_What needs to be done_.
Restate, in full and unchanged, the entries that follow, but not their pictures.
::: Data excerpts :::
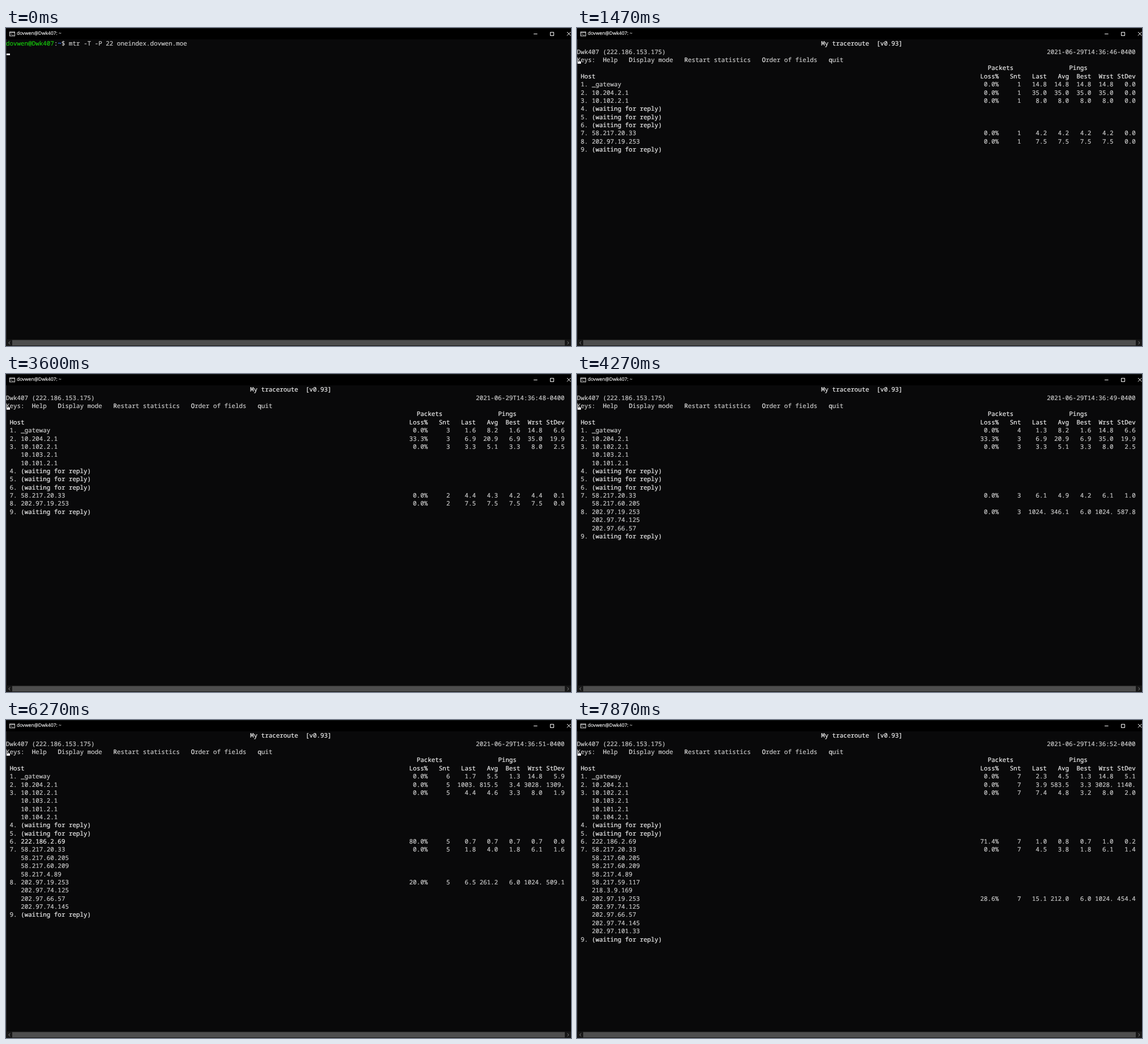
Write an HTML page that moves like this. It is 998 by 561 pixels and loops after 8 s.

```html
<!DOCTYPE html>
<html lang="en">
<head>
<meta charset="utf-8">
<title>Terminal</title>
<style>
  html, body { margin: 0; width: 100%; height: 100%; overflow: hidden; background: #09090a; }
  #stage { position: relative; width: 998px; height: 561px; overflow: hidden; background: #09090a; }
  #chrome { position: absolute; left: 0; top: 0; }
  #title {
    position: absolute; left: 19px; top: 3px; color: #fff; white-space: pre;
    font: 8.4px/14px "Open Sans", "Noto Sans", sans-serif; text-rendering: geometricPrecision;
    -webkit-text-stroke: 0.15px;
  }
  #screen span {
    position: absolute; white-space: pre; color: #cccccc;
    font: 10.89px/14.37px "Noto Sans Mono", "DejaVu Sans Mono", monospace;
    text-rendering: geometricPrecision; font-variant-ligatures: none;
    -webkit-text-stroke: 0.2px;
  }
  #screen .b { color: #f2f2f2; }
  #screen .g { color: #16c60c; }
  #screen .u { color: #3b78ff; }
  #cursor { position: absolute; left: 0.5px; width: 6.5px; height: 3.5px; background: #f4f2f8; }
</style>
</head>
<body>
<div id="stage">
  <svg id="chrome" width="998" height="561" fill="none">
    <rect width="998" height="20" fill="#000"/>
    <rect width="998" height="1" fill="#161a19"/>
    <rect y="20" width="1" height="541" fill="#2a2a2a"/>
    <rect x="6.5" y="7" width="9" height="7" stroke="#ddd"/>
    <path d="M6 8h10" stroke="#ddd"/>
    <path d="M8.3 10l1.5 1.1-1.5 1.1M11 12.3h2.5" stroke="#ddd" stroke-width=".8"/>
    <path d="M932 10.5h6.5M961.5 7.5h6v6h-6zM991 7l6.5 6.5M997.5 7L991 13.5" stroke="#fff"/>
    <rect y="549.5" width="998" height="11.5" fill="#171717"/>
    <rect x="11" y="550.5" width="976" height="9.5" fill="#4d4d4d"/>
    <path d="M7.3 553l-2.6 2.5 2.6 2.5M991.5 553l2.6 2.5-2.6 2.5" stroke="#8a8a8a"/>
  </svg>
  <div id="title"></div>
  <div id="screen"></div>
  <div id="cursor"></div>
</div>
<script>
const USER = 'dovwen', HOST = 'Dwk407';
const LOOP = 8000, FRAME = 400 / 3;
const CELL = 6.535, LINE = 14.37, TOP = 21.3;
const START = 270;                                        // table replaces the prompt
const CYCLES = [350, 2050, 3100, 4230, 5250, 6220, 7080]; // first probe of each round
const STEP = 100, LAG = 70;                               // between hops; before averages refresh

// pings: rounds split by "|", "?" still pending, "-" lost; hosts: [round first seen, address]
const HOPS = [
  { hosts: [[1, '_gateway']], pings: '14.84|8.04|1.64|1.3|1.7|1.7|2.3' },
  { hosts: [[1, '10.204.2.1']], pings: '34.97|?|6.87|3.36 3028.58|1003.8|3.26|3.86' },
  { hosts: [[1, '10.102.2.1'], [2, '10.103.2.1'], [3, '10.101.2.1'], [4, '10.104.2.1']],
    pings: '7.97|3.945|3.3|3.5|4.4|3.2|7.4' },
  {}, {},
  { hosts: [[4, '222.186.2.69']], pings: '-|-|-|.69|-|?|.97' },
  { hosts: [[1, '58.217.20.33'], [3, '58.217.60.205'], [4, '58.217.60.209'],
            [5, '58.217.4.89'], [6, '58.217.59.117'], [7, '218.3.9.169']],
    pings: '4.23|4.4|6.1|3.5|1.82|2.3|4.5' },
  { hosts: [[1, '202.97.19.253'], [3, '202.97.74.125'], [3, '202.97.66.57'],
            [5, '202.97.74.145'], [7, '202.97.101.33']],
    pings: '7.5|?|6.0 1024.8|?|6.5|?|15.1' },
  {}
];

const screen = document.getElementById('screen');
const cursor = document.getElementById('cursor');
document.getElementById('title').textContent = `${USER}@${HOST}: ~`;

function put(row, col, text, cls = '') {
  const s = document.createElement('span');
  s.textContent = text;
  s.className = cls;
  s.style.left = col * CELL + 'px';
  s.style.top = TOP + row * LINE + 'px';
  screen.append(s);
}

const putRight = (row, end, text, cls) => put(row, end - text.length, text, cls);
const ms = v => v.toFixed(1).slice(0, 5);
const roundAt = (t, hop) => CYCLES.filter(c => t >= c + hop * STEP).length;

function stats(pings, round) {
  const parts = pings.split('|').slice(0, round);
  const got = parts.join(' ').split(' ').filter(v => v !== '?' && v !== '-').map(Number);
  const n = got.length;
  const avg = got.reduce((a, v) => a + v, 0) / n;
  const dev = n > 1 ? Math.sqrt(got.reduce((a, v) => a + (v - avg) ** 2, 0) / (n - 1)) : 0;
  const pending = parts[round - 1] === '?' ? 1 : 0;
  return {
    loss: (100 * (1 - n / (round - pending))).toFixed(1) + '%',
    down: parts.filter(p => p !== '?').pop() === '-',
    last: got[n - 1],
    spread: [avg, Math.min(...got), Math.max(...got), dev]
  };
}

function drawPrompt() {
  put(0, 0, `${USER}@${HOST}`, 'g');
  put(0, 13, ':');
  put(0, 14, '~', 'u');
  put(0, 15, `$ mtr -T -P 22 oneindex.${USER}.moe`);
}

function drawHeader(t) {
  put(0, 66, 'My traceroute  [v0.93]', 'b');
  put(1, 0, `${HOST} (222.186.153.175)`);
  putRight(1, 151, `2021-06-29T14:36:${45 + Math.floor(t / 1000)}-0400`);
  put(2, 0, 'Keys:');
  const keys = [[7, 'Help'], [14, 'Display mode'], [29, 'Restart statistics'],
                [50, 'Order of fields'], [68, 'quit']];
  for (const [col, word] of keys) {
    put(2, col, word[0], 'b');
    put(2, col + 1, word.slice(1));
  }
  put(3, 111, 'Packets', 'b');
  put(3, 133, 'Pings', 'b');
  put(4, 1, 'Host', 'b');
  const heads = [[114, 'Loss%'], [120, 'Snt'], [127, 'Last'], [133, 'Avg'],
                 [139, 'Best'], [145, 'Wrst'], [151, 'StDev']];
  for (const [end, word] of heads) putRight(4, end, word, 'b');
}

function drawHops(t) {
  let row = 5;
  HOPS.forEach((hop, i) => {
    const round = roundAt(t, i);
    if (!round) return;
    put(row, 1, `${i + 1}.`);
    const seen = (hop.hosts || []).filter(h => h[0] <= round);
    if (!seen.length) {
      put(row++, 4, '(waiting for reply)', 'b');
      return;
    }
    const now = stats(hop.pings, round);
    const settled = Math.max(seen[0][0], roundAt(t - LAG, i));
    putRight(row, 114, now.loss);
    putRight(row, 120, String(round));
    putRight(row, 127, ms(now.last));
    stats(hop.pings, settled).spread.forEach((v, k) => putRight(row, 133 + 6 * k, ms(v)));
    seen.forEach((h, k) => put(row++, 4, h[1], now.down && !k ? 'b' : ''));
  });
}

function draw(t) {
  screen.textContent = '';
  const running = t >= START - 5;
  if (running) {
    drawHeader(t);
    drawHops(t);
  } else {
    drawPrompt();
  }
  cursor.style.top = (running ? 59.2 : 44.9) + 'px';
}

let shown = -1;
const origin = performance.now();
function tick() {
  const t = (performance.now() - origin) % LOOP;
  const frame = Math.floor((t + 4) / FRAME) % 60;
  if (frame !== shown) {
    shown = frame;
    draw(frame * FRAME);
  }
  requestAnimationFrame(tick);
}
tick();
</script>
</body>
</html>
```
:::
_Your solution_.
Write an HTML page that moves like this. It is 998 by 561 pixels and loops after 8 s.

```html
<!DOCTYPE html>
<html lang="en">
<head>
<meta charset="utf-8">
<title>Terminal</title>
<style>
  html, body { margin: 0; width: 100%; height: 100%; overflow: hidden; background: #09090a; }
  #stage { position: relative; width: 998px; height: 561px; overflow: hidden; background: #09090a; }
  #chrome { position: absolute; left: 0; top: 0; }
  #title {
    position: absolute; left: 19px; top: 3px; color: #fff; white-space: pre;
    font: 8.4px/14px "Open Sans", "Noto Sans", sans-serif; text-rendering: geometricPrecision;
    -webkit-text-stroke: 0.15px;
  }
  #screen span {
    position: absolute; white-space: pre; color: #cccccc;
    font: 10.89px/14.37px "Noto Sans Mono", "DejaVu Sans Mono", monospace;
    text-rendering: geometricPrecision; font-variant-ligatures: none;
    -webkit-text-stroke: 0.2px;
  }
  #screen .b { color: #f2f2f2; }
  #screen .g { color: #16c60c; }
  #screen .u { color: #3b78ff; }
  #cursor { position: absolute; left: 0.5px; width: 6.5px; height: 3.5px; background: #f4f2f8; }
</style>
</head>
<body>
<div id="stage">
  <svg id="chrome" width="998" height="561" fill="none">
    <rect width="998" height="20" fill="#000"/>
    <rect width="998" height="1" fill="#161a19"/>
    <rect y="20" width="1" height="541" fill="#2a2a2a"/>
    <rect x="6.5" y="7" width="9" height="7" stroke="#ddd"/>
    <path d="M6 8h10" stroke="#ddd"/>
    <path d="M8.3 10l1.5 1.1-1.5 1.1M11 12.3h2.5" stroke="#ddd" stroke-width=".8"/>
    <path d="M932 10.5h6.5M961.5 7.5h6v6h-6zM991 7l6.5 6.5M997.5 7L991 13.5" stroke="#fff"/>
    <rect y="549.5" width="998" height="11.5" fill="#171717"/>
    <rect x="11" y="550.5" width="976" height="9.5" fill="#4d4d4d"/>
    <path d="M7.3 553l-2.6 2.5 2.6 2.5M991.5 553l2.6 2.5-2.6 2.5" stroke="#8a8a8a"/>
  </svg>
  <div id="title"></div>
  <div id="screen"></div>
  <div id="cursor"></div>
</div>
<script>
const USER = 'dovwen', HOST = 'Dwk407';
const LOOP = 8000, FRAME = 400 / 3;
const CELL = 6.535, LINE = 14.37, TOP = 21.3;
const START = 270;                                        // table replaces the prompt
const CYCLES = [350, 2050, 3100, 4230, 5250, 6220, 7080]; // first probe of each round
const STEP = 100, LAG = 70;                               // between hops; before averages refresh

// pings: rounds split by "|", "?" still pending, "-" lost; hosts: [round first seen, address]
const HOPS = [
  { hosts: [[1, '_gateway']], pings: '14.84|8.04|1.64|1.3|1.7|1.7|2.3' },
  { hosts: [[1, '10.204.2.1']], pings: '34.97|?|6.87|3.36 3028.58|1003.8|3.26|3.86' },
  { hosts: [[1, '10.102.2.1'], [2, '10.103.2.1'], [3, '10.101.2.1'], [4, '10.104.2.1']],
    pings: '7.97|3.945|3.3|3.5|4.4|3.2|7.4' },
  {}, {},
  { hosts: [[4, '222.186.2.69']], pings: '-|-|-|.69|-|?|.97' },
  { hosts: [[1, '58.217.20.33'], [3, '58.217.60.205'], [4, '58.217.60.209'],
            [5, '58.217.4.89'], [6, '58.217.59.117'], [7, '218.3.9.169']],
    pings: '4.23|4.4|6.1|3.5|1.82|2.3|4.5' },
  { hosts: [[1, '202.97.19.253'], [3, '202.97.74.125'], [3, '202.97.66.57'],
            [5, '202.97.74.145'], [7, '202.97.101.33']],
    pings: '7.5|?|6.0 1024.8|?|6.5|?|15.1' },
  {}
];

const screen = document.getElementById('screen');
const cursor = document.getElementById('cursor');
document.getElementById('title').textContent = `${USER}@${HOST}: ~`;

function put(row, col, text, cls = '') {
  const s = document.createElement('span');
  s.textContent = text;
  s.className = cls;
  s.style.left = col * CELL + 'px';
  s.style.top = TOP + row * LINE + 'px';
  screen.append(s);
}

const putRight = (row, end, text, cls) => put(row, end - text.length, text, cls);
const ms = v => v.toFixed(1).slice(0, 5);
const roundAt = (t, hop) => CYCLES.filter(c => t >= c + hop * STEP).length;

function stats(pings, round) {
  const parts = pings.split('|').slice(0, round);
  const got = parts.join(' ').split(' ').filter(v => v !== '?' && v !== '-').map(Number);
  const n = got.length;
  const avg = got.reduce((a, v) => a + v, 0) / n;
  const dev = n > 1 ? Math.sqrt(got.reduce((a, v) => a + (v - avg) ** 2, 0) / (n - 1)) : 0;
  const pending = parts[round - 1] === '?' ? 1 : 0;
  return {
    loss: (100 * (1 - n / (round - pending))).toFixed(1) + '%',
    down: parts.filter(p => p !== '?').pop() === '-',
    last: got[n - 1],
    spread: [avg, Math.min(...got), Math.max(...got), dev]
  };
}

function drawPrompt() {
  put(0, 0, `${USER}@${HOST}`, 'g');
  put(0, 13, ':');
  put(0, 14, '~', 'u');
  put(0, 15, `$ mtr -T -P 22 oneindex.${USER}.moe`);
}

function drawHeader(t) {
  put(0, 66, 'My traceroute  [v0.93]', 'b');
  put(1, 0, `${HOST} (222.186.153.175)`);
  putRight(1, 151, `2021-06-29T14:36:${45 + Math.floor(t / 1000)}-0400`);
  put(2, 0, 'Keys:');
  const keys = [[7, 'Help'], [14, 'Display mode'], [29, 'Restart statistics'],
                [50, 'Order of fields'], [68, 'quit']];
  for (const [col, word] of keys) {
    put(2, col, word[0], 'b');
    put(2, col + 1, word.slice(1));
  }
  put(3, 111, 'Packets', 'b');
  put(3, 133, 'Pings', 'b');
  put(4, 1, 'Host', 'b');
  const heads = [[114, 'Loss%'], [120, 'Snt'], [127, 'Last'], [133, 'Avg'],
                 [139, 'Best'], [145, 'Wrst'], [151, 'StDev']];
  for (const [end, word] of heads) putRight(4, end, word, 'b');
}

function drawHops(t) {
  let row = 5;
  HOPS.forEach((hop, i) => {
    const round = roundAt(t, i);
    if (!round) return;
    put(row, 1, `${i + 1}.`);
    const seen = (hop.hosts || []).filter(h => h[0] <= round);
    if (!seen.length) {
      put(row++, 4, '(waiting for reply)', 'b');
      return;
    }
    const now = stats(hop.pings, round);
    const settled = Math.max(seen[0][0], roundAt(t - LAG, i));
    putRight(row, 114, now.loss);
    putRight(row, 120, String(round));
    putRight(row, 127, ms(now.last));
    stats(hop.pings, settled).spread.forEach((v, k) => putRight(row, 133 + 6 * k, ms(v)));
    seen.forEach((h, k) => put(row++, 4, h[1], now.down && !k ? 'b' : ''));
  });
}

function draw(t) {
  screen.textContent = '';
  const running = t >= START - 5;
  if (running) {
    drawHeader(t);
    drawHops(t);
  } else {
    drawPrompt();
  }
  cursor.style.top = (running ? 59.2 : 44.9) + 'px';
}

let shown = -1;
const origin = performance.now();
function tick() {
  const t = (performance.now() - origin) % LOOP;
  const frame = Math.floor((t + 4) / FRAME) % 60;
  if (frame !== shown) {
    shown = frame;
    draw(frame * FRAME);
  }
  requestAnimationFrame(tick);
}
tick();
</script>
</body>
</html>
```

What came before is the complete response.